The legislation as introduced by House Democrats would provide food stamps or, more formally, assistance under the Supplemental Nutrition Assistance Program (SNAP) to families with children who would ordinarily receive free or reduced-price meals in schools. To be eligible, the child’s school has to be closed for at least five days. The legislation also provides flexibility in how the national school lunch program is administered in order to get nutritious meals to as many children as possible. For example, the bill would allow childcare centers to serve meals and allow flexibility in the types of food children receive if there is a disruption to the food supply. A complete summary of the legislation introduced by House Democrats, including provisions related to paid leave, is available here.  The final details of the bill are still being negotiated, but it could pass the House as early as today.

U.S. Senate: Supporting Students in Response to Coronavirus Act

Over in the Senate, Senator Patty Murray (D-WA), the leading Democrat on the Senate Education committee, introduced legislation that would provide $3 billion to support schools and colleges. School districts would have flexibility in how they use the funding, ranging from sanitizing school buildings to purchasing devices to support online learning during school closures. The bill also provides emergency financial aid to help college students cover basic needs like housing and childcare. It also would exempt college students from having to pay back federal loans and Pell Grants if their education was interrupted by coronavirus.

Congress planned to be in recess next week, but Senate Majority Leader Mitch McConnell (R-KY) postponed the Senate’s spring break to address the coronavirus crisis. This means a final bill could reach the president’s desk soon.

We’re hoping the final legislation that passes Congress will help students who are moving to online learning as a result of corona closures. The U.S. Department of Education (ED) estimates that 14 percent of children had no internet access at home in 2017, with major equity gaps—12 percent of White students had no internet access at home, compared to nearly 20 percent of Black and Latino students and 37 percent of Native students.

Federal Communications Commission

There also could be action from the Federal Communications Commission (FCC). The FCC runs the federal government’s largest education technology program called E-rate, which funds internet access in schools and libraries, as well as a program called Lifeline that can support home internet access.

Senator Maria Cantwell (D-WA) sent the FCC a letter urging the commission to find ways that existing programs can “be used to facilitate at-home connectivity for students to keep up in class should remote school work become necessary due to COVID-19 closures.”

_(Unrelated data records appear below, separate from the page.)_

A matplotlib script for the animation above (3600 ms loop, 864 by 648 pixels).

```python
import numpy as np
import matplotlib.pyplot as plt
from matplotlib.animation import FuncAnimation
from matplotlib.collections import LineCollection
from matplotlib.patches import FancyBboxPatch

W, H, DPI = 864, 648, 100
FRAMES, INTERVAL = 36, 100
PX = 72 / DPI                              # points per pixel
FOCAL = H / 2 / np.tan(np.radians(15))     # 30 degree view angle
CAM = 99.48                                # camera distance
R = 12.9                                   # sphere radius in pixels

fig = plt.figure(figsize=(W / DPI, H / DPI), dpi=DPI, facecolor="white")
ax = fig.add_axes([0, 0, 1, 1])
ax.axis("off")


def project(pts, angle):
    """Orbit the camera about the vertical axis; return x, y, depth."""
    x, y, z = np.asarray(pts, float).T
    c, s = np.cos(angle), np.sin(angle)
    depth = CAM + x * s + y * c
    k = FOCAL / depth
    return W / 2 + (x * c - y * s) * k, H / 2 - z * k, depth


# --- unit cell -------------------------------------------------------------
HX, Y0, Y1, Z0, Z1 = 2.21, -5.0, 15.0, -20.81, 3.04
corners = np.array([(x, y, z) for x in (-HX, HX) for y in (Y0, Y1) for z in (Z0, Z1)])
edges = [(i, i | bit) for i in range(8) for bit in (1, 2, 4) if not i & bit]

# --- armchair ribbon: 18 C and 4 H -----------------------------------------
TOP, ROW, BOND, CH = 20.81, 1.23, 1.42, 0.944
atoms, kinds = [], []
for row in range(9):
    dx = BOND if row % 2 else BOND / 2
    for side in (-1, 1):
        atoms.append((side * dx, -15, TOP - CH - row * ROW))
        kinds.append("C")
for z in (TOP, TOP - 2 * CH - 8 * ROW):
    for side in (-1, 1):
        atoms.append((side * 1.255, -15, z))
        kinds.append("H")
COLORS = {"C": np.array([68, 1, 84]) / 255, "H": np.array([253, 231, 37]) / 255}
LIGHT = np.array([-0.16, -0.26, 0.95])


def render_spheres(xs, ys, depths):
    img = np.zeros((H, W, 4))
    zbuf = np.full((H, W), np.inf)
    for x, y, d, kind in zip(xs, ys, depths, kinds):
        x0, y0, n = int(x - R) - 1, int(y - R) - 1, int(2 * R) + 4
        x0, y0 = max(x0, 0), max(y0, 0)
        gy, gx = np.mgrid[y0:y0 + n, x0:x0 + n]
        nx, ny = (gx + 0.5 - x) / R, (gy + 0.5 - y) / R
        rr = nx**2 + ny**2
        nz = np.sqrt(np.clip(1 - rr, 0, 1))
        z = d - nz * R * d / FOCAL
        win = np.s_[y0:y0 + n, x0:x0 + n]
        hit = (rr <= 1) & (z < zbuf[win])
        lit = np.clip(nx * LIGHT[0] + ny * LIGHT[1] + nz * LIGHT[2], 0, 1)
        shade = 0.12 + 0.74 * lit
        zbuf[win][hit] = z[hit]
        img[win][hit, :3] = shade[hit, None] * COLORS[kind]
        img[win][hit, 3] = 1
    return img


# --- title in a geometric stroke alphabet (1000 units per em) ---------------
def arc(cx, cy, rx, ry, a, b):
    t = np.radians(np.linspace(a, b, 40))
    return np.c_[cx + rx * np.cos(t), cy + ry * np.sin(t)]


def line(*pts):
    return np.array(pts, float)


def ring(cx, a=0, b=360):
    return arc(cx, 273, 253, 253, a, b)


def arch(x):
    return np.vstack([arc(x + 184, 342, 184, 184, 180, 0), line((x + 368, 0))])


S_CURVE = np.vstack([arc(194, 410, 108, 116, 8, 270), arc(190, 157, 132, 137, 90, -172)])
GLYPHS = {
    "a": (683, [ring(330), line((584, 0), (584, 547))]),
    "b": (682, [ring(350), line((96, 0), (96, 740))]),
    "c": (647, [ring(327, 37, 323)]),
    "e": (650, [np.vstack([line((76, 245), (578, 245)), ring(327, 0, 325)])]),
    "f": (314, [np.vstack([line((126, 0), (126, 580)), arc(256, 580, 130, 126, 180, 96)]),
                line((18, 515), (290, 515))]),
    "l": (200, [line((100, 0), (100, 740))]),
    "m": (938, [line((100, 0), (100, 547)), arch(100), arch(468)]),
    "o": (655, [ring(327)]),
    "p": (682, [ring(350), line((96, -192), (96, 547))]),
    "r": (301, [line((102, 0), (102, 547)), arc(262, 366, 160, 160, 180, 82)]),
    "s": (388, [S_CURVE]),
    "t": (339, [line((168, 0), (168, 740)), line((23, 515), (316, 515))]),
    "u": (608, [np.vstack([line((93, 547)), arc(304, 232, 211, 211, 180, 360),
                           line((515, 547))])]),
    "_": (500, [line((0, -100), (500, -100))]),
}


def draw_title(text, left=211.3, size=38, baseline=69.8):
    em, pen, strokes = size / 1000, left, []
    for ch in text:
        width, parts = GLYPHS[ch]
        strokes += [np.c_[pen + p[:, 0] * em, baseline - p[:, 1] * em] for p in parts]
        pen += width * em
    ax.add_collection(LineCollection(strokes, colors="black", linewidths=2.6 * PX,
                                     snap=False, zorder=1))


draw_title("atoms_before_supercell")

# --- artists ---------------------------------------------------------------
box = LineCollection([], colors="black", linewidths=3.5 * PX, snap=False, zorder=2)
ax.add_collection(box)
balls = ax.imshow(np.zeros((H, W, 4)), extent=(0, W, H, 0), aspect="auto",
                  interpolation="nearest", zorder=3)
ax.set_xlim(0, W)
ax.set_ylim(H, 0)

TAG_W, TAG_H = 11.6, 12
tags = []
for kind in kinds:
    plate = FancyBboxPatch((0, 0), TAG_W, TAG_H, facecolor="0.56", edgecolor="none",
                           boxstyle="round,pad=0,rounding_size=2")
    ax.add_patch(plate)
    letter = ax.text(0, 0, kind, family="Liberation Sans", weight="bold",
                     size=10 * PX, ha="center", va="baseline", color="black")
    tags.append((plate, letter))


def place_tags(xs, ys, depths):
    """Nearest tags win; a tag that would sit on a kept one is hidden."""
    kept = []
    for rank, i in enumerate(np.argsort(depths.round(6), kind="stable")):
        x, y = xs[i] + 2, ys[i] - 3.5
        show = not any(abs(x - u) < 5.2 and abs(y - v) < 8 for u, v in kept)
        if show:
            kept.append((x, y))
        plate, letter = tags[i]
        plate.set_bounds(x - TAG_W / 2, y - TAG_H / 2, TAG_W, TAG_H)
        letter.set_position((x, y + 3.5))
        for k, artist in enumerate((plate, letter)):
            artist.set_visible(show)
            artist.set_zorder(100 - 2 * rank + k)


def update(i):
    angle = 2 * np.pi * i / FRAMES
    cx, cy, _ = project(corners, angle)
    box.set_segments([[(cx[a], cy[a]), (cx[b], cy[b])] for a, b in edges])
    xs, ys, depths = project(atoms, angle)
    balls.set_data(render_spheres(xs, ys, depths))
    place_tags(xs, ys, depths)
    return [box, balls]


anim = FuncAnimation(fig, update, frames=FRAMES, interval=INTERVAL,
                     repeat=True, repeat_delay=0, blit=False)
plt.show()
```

FCC Commissioner Jessica Rosenworcel, who’s been a strong advocate for closing the homework gap, issued a statement yesterday saying, “The coronavirus is already exposing hard truths about the digital divide, but the Federal Communications Commission has the power to help. The FCC should identify how it can use its authority to provide Wi-Fi hotspots for loan for students whose schools have closed their doors.”

U.S. Department of Education

While policy is pending in Congress and the FCC, ED released guidance to districts and states regarding the sharing of information between schools, public health officials, and others during a time of emergency under FERPA, the Federal Educational Rights and Privacy Act. ED also released guidance on ensuring students with disabilities continue to receive services in the event of school closures. Finally, ED described flexibility it could provide regarding assessments and accountability, saying it would be open to a targeted one-year waiver of several testing and school identification requirements if necessary due to school closures. This information and more is available at

This blog post represents a slightly edited transcript of the March 13 episode of Federal Flash, All4Ed’s video series on important developments in education policy in Washington, DC. For an alert when the next episode of Federal Flash is available, email